J Nutr. 2021 May 12:nxab107. doi: 10.1093/jn/nxab107. Online ahead of print.
BACKGROUND: Vitamin D deficiency has been associated with an increased risk of respiratory infections.
OBJECTIVES: The study aimed to evaluate the serum 25-hydroxyvitamin D [25(OH)D] concentration in patients admitted to the intensive care unit (ICU) as a predictor of coronavirus disease 2019 (COVID-19) mortality.
METHODS: A single-center retrospective observational study was conducted. Forty adult patients (50% men) with confirmed COVID-19 who were admitted to the ICU were enrolled. The primary endpoint was mortality at day 60. Serum 25(OH)D concentration was measured on the day of admission to the ICU. We used the Mann-Whitney test, Fisher's exact test, Kaplan-Meier analysis, and receiver operator characteristic (ROC) analysis to assess serum 25(OH)D concentration as a predictor of COVID-19 mortality.
RESULTS: All 40 patients had a low median (IQR) serum 25(OH)D concentration at admission [12 (9-15) ng/mL]. The median (IQR) serum 25(OH)D concentration was greater in survivors [13.3 (10.0-17.1) ng/mL, n = 22] than in nonsurvivors [9.6 (7.9-14.2) ng/mL; n = 18], P = 0.044. The area under the ROC curve was 0.69 (95% CI: 0.52, 0.86; P = 0.044). The 60-d mortality rate of those with serum 25(OH)D concentrations ≤9.9 ng/mL (n = 14, 71%) tended to be greater than that of those with concentrations >9.9 ng/mL (n = 26, 31%) (P = 0.065), and they had a 5.6-fold higher risk of death (OR: 5.63; 95% CI: 1.35, 23.45; P = 0.018).

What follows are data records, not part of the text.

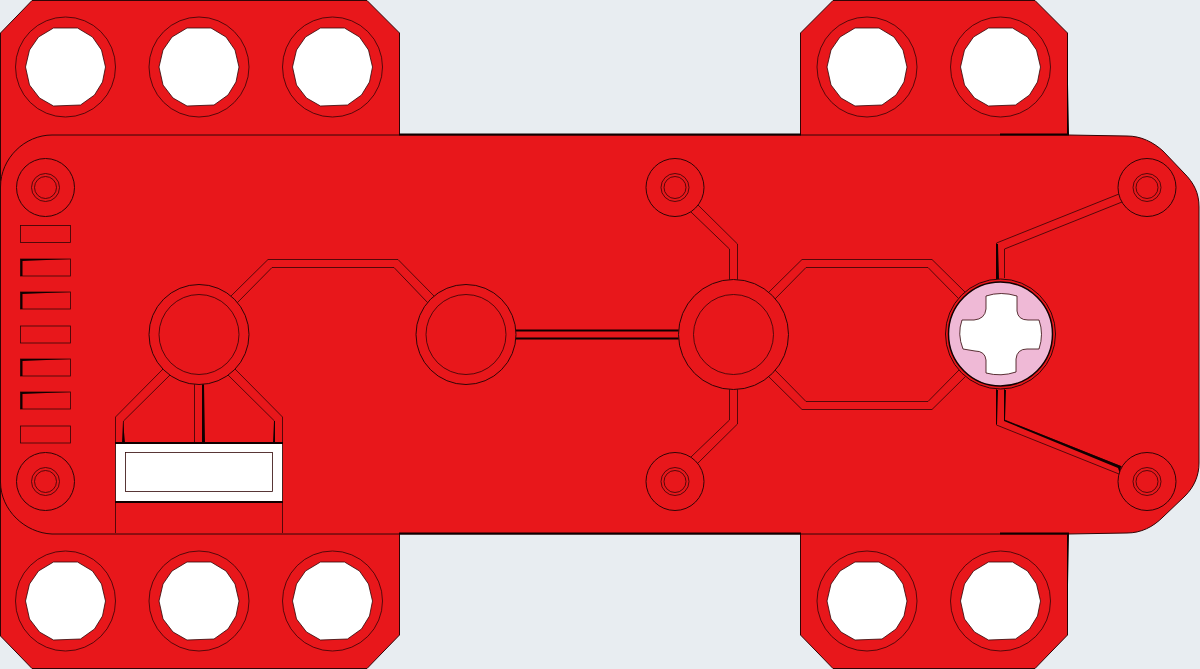
<!DOCTYPE html>
<html lang="en">
<head>
<meta charset="utf-8">
<title>Red motor module, top view</title>
<style>
:root {
  --backdrop: #e8edf1;
  --shell: #e8171b;
  --edge: #300506;
  --shade: #100000;
  --white: #fff;
  --hub: #efb9d6;
}
html, body { margin: 0; width: 1200px; height: 669px; overflow: hidden; background: var(--backdrop); }
svg { display: block; }
.shell { fill: var(--shell); stroke: var(--edge); stroke-width: 1; }
.line { fill: none; stroke: var(--edge); stroke-width: 0.8; }
.white { fill: var(--white); stroke: var(--edge); stroke-width: 0.8; }
.shade { fill: var(--shade); }
.shade-line { fill: none; stroke: var(--shade); stroke-width: 2; }
.hub { fill: var(--hub); stroke: var(--shade); stroke-width: 1.5; }
</style>
</head>
<body>
<svg width="1200" height="669" viewBox="0 0 1200 669" role="img" aria-label="Red motor module with mounting holes, white connector and cross axle hub">
  <defs>
    <g id="pin-hole">
      <circle class="line" r="50"/>
      <polygon class="white" points="-12,-39 12,-39 27,-30 36,-17 40,0 37,15 29,28 15,38 -12,39 -26,31 -36,18 -40,0 -36,-17 -27,-30"/>
    </g>
    <g id="screw">
      <circle class="shell" r="29" stroke-width="0.8"/>
      <circle class="line" r="14"/>
      <circle class="line" r="11"/>
    </g>
    <rect id="vent" class="line" width="50" height="17"/>
    <path id="vent-shade" class="shade" d="M0 0H50L2 2V17H0Z"/>
  </defs>

  <g id="mounting-plates">
    <path class="shell" d="M0.500 190V33L32 0.500H367L399.500 33V140H60V190Z"/>
    <path class="shell" d="M0.500 480V636L32 668.500H367L399.500 635V528H60V480Z"/>
    <path class="shell" d="M800.500 140V33L833 0.500H1035L1067.500 33V140Z"/>
    <path class="shell" d="M800.500 528V635L833 668.500H1035L1067.500 635V528Z"/>
    <path class="shade" d="M1067 34L1069 134H1067ZM1067 635L1069 534H1067Z"/>
  </g>

  <g id="pin-holes">
    <use href="#pin-hole" x="65.500" y="67"/>
    <use href="#pin-hole" x="199" y="67"/>
    <use href="#pin-hole" x="332.500" y="67"/>
    <use href="#pin-hole" x="867" y="67"/>
    <use href="#pin-hole" x="1000.500" y="67"/>
    <use href="#pin-hole" x="65.500" y="601"/>
    <use href="#pin-hole" x="199" y="601"/>
    <use href="#pin-hole" x="332.500" y="601"/>
    <use href="#pin-hole" x="867" y="601"/>
    <use href="#pin-hole" x="1000.500" y="601"/>
  </g>

  <g id="body">
    <path class="shell" d="M0.500 187C0.500 158 25 135 52 135H1068L1127 136C1141 136 1153 142 1163 151L1184 173C1194 183 1199 193 1199 207V463C1199 476 1194 487 1185 496L1163 517C1153 527 1141 533 1127 533L1068 534H52C25 533 0.500 510 0.500 482Z"/>
    <path class="shade-line" d="M399 134.500H801M1000 134.500H1069M399 533.500H801M1000 533.500H1069"/>
  </g>

  <g id="vents">
    <use href="#vent" x="20.500" y="225.500"/>
    <use href="#vent" x="20.500" y="259"/>
    <use href="#vent" x="20.500" y="292"/>
    <use href="#vent" x="20.500" y="326"/>
    <use href="#vent" x="20.500" y="359"/>
    <use href="#vent" x="20.500" y="392"/>
    <use href="#vent" x="20.500" y="426"/>
    <use href="#vent-shade" x="20.500" y="259"/>
    <use href="#vent-shade" x="20.500" y="292"/>
    <use href="#vent-shade" x="20.500" y="359"/>
    <use href="#vent-shade" x="20.500" y="392"/>
  </g>

  <g id="circuit-traces">
    <path class="line" d="M231 296L268 259.500H398L434 296M237 303L272 267.500H394L428 303"/>
    <path class="line" d="M163 369L115.500 417V533M170 375L123.500 421V443M194.500 383V443M203.500 383V443M228 375L274.500 421V443M235 369L282.500 417V533"/>
    <path class="shade-line" stroke-width="1.500" d="M515 330.500H680M515 338.500H680"/>
    <path class="line" d="M691 212L729.500 249V281M698 205L737.500 244V281M729.500 388V420L691 457M737.500 388V424L698 463"/>
    <path class="line" d="M768 293L802 259.500H932L966 293M775 299L806 267.500H928L959 299M768 376L802 409.500H932L966 376M775 370L806 401.500H928L959 370"/>
    <path class="line" d="M996.500 280V243L1119 194M1004.500 278V249L1122 202M996.500 389V425L1119 474M1004.500 389V420L1122 467"/>
    <path class="shade" d="M996 244H998L999 279H996ZM996 390H998L997 424H996ZM1004 390H1006L1005 420L1121 466L1120 474L1118 468L1004 421Z"/>
    <path class="shade" d="M123 421L125 443H122ZM202 384H204L205 443H202ZM274 421H275V443H273Z"/>
  </g>

  <g id="rings">
    <circle class="shell" cx="199" cy="334.500" r="50"/>
    <circle class="line" cx="199" cy="334.500" r="40"/>
    <circle class="shell" cx="466" cy="334.500" r="50"/>
    <circle class="line" cx="466" cy="334.500" r="40"/>
    <circle class="shell" cx="733.500" cy="334.500" r="55"/>
    <circle class="line" cx="733.500" cy="334.500" r="40"/>
  </g>

  <g id="screws">
    <use href="#screw" x="45.500" y="187.500"/>
    <use href="#screw" x="45.500" y="481.500"/>
    <use href="#screw" x="675" y="187.500"/>
    <use href="#screw" x="675" y="481.500"/>
    <use href="#screw" x="1147" y="187.500"/>
    <use href="#screw" x="1147" y="481.500"/>
  </g>

  <g id="connector">
    <rect class="white" x="115.500" y="443" width="167" height="59"/>
    <path class="shade-line" d="M115 443H283M115 502H283"/>
    <rect class="line" x="125.500" y="452.500" width="147" height="39"/>
  </g>

  <g id="axle-hub">
    <circle class="shell" cx="1000.500" cy="334" r="55"/>
    <circle class="hub" cx="1000.500" cy="334" r="52"/>
    <path class="white" d="M986 296Q1001 291 1017 296V311Q1018 320 1028 320H1039Q1044 334 1039 349H1027Q1017 349 1016 359V372Q1001 377 986 373V360Q985 351 975 351L963 349Q957 334 962 320H974Q985 319 986 309Z"/>
  </g>
</svg>
</body>
</html>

CONCLUSIONS: The ICU patients had a low serum 25(OH)D concentration. Serum 25(OH)D concentrations ≤9.9 ng/mL on admission can be used to predict in-hospital mortality in patients with COVID-19.This trial was registered at clinicaltrials.gov as NCT04450017.